## Work order
When the string "wing" is part of a line below, that line should be copied.

## Stored data entries
________
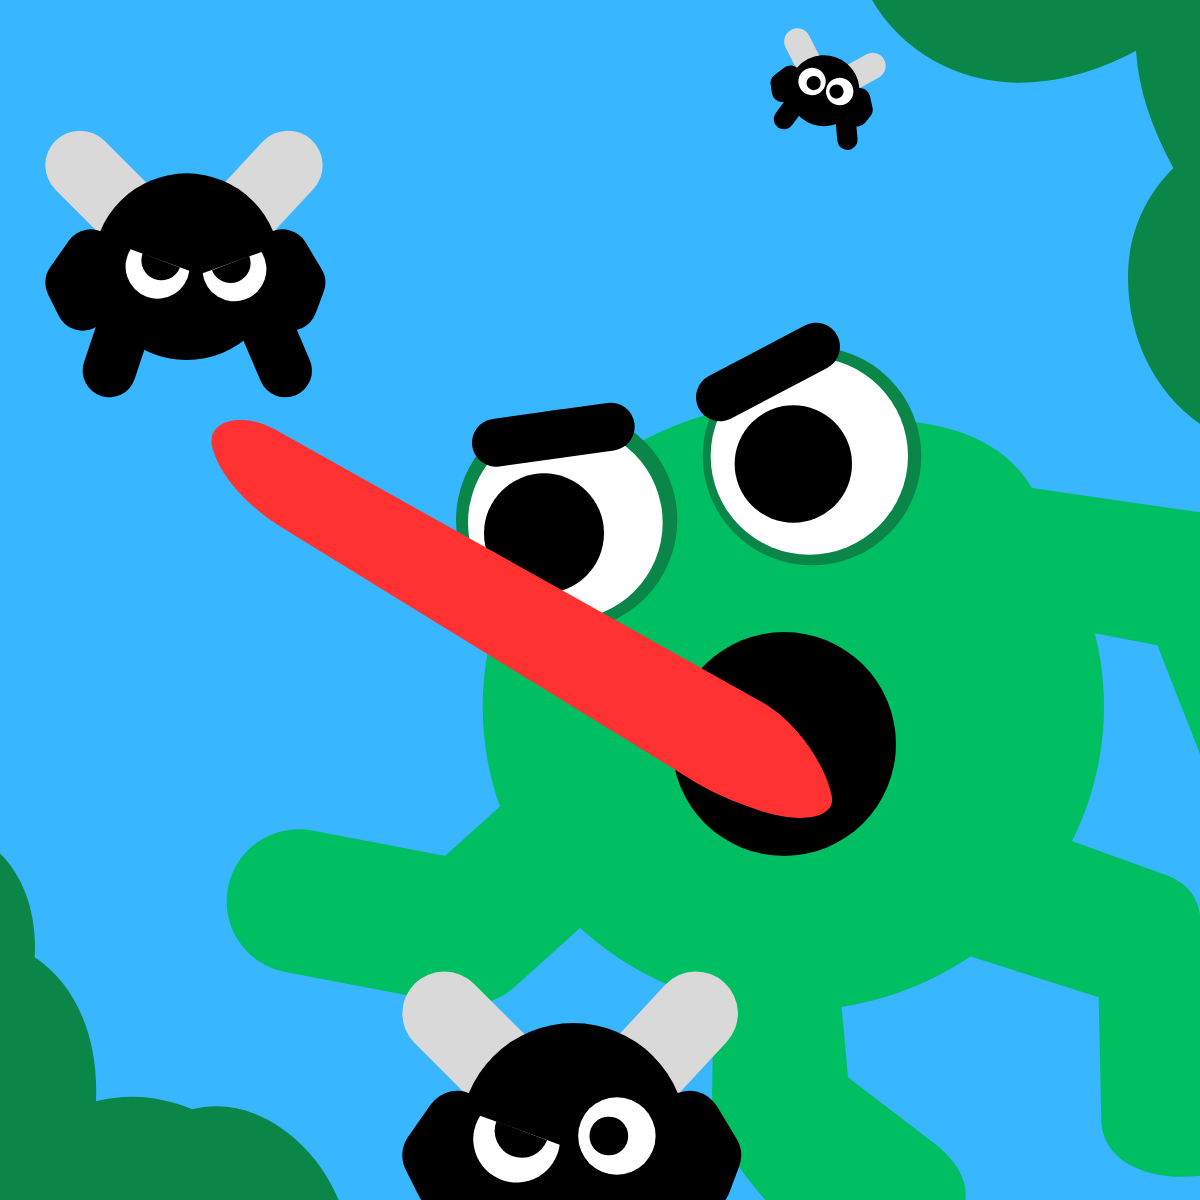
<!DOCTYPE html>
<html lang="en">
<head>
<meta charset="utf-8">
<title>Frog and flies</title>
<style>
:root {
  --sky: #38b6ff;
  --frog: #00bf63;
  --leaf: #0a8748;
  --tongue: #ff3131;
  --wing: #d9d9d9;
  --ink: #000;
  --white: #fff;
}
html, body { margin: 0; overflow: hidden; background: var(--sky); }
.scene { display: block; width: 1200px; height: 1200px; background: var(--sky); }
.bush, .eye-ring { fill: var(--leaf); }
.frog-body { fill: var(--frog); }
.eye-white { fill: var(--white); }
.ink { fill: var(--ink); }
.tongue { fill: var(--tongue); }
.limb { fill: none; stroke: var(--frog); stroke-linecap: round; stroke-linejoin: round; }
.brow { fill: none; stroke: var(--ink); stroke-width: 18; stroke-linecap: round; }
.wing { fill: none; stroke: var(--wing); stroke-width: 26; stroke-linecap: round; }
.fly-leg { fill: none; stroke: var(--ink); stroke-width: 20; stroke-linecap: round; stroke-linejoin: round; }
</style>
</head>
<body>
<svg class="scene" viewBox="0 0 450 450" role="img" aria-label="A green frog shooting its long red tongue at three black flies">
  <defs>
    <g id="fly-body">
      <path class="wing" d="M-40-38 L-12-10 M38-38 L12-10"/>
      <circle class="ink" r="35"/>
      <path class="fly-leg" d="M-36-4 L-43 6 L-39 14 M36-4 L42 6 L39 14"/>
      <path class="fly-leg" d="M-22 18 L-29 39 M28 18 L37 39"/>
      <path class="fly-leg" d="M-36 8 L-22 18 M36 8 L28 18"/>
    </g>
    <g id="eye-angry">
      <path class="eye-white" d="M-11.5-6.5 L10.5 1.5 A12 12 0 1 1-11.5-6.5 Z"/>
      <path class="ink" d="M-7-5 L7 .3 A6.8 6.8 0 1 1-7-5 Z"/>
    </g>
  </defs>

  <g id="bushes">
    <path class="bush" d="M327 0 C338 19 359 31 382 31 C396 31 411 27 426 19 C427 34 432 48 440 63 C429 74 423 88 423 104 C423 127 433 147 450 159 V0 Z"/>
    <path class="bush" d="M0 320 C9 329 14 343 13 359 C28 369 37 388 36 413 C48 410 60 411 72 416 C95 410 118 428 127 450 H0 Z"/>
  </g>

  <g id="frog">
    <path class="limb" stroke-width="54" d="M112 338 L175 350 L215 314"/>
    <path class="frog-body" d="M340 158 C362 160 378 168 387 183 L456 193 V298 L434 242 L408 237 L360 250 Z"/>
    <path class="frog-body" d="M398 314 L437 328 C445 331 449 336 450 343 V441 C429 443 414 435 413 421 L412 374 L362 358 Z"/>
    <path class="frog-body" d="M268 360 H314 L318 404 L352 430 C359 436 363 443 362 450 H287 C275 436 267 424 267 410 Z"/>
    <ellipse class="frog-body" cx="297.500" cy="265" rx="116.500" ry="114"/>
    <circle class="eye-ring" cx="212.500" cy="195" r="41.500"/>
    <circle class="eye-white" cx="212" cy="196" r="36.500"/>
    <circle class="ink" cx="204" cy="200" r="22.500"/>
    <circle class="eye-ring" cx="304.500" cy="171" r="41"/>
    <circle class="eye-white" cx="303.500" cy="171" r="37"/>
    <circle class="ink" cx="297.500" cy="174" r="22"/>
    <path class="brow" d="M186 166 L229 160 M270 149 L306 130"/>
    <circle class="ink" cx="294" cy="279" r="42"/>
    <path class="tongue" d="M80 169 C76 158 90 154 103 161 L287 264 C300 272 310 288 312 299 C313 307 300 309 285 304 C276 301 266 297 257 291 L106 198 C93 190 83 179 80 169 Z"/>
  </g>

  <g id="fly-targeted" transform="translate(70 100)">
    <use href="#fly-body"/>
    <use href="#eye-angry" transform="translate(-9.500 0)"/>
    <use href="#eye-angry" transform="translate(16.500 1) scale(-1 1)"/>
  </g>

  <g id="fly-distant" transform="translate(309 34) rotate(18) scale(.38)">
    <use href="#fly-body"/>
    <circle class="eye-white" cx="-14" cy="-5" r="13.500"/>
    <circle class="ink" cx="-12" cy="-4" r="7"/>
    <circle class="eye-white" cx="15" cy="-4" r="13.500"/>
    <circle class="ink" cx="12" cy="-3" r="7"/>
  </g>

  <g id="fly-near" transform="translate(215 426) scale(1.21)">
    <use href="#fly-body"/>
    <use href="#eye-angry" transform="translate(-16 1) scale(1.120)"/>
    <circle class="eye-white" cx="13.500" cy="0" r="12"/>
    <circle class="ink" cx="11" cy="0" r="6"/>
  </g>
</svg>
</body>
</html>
________
## Written answer
  --wing: #d9d9d9;
.wing { fill: none; stroke: var(--wing); stroke-width: 26; stroke-linecap: round; }
      <path class="wing" d="M-40-38 L-12-10 M38-38 L12-10"/>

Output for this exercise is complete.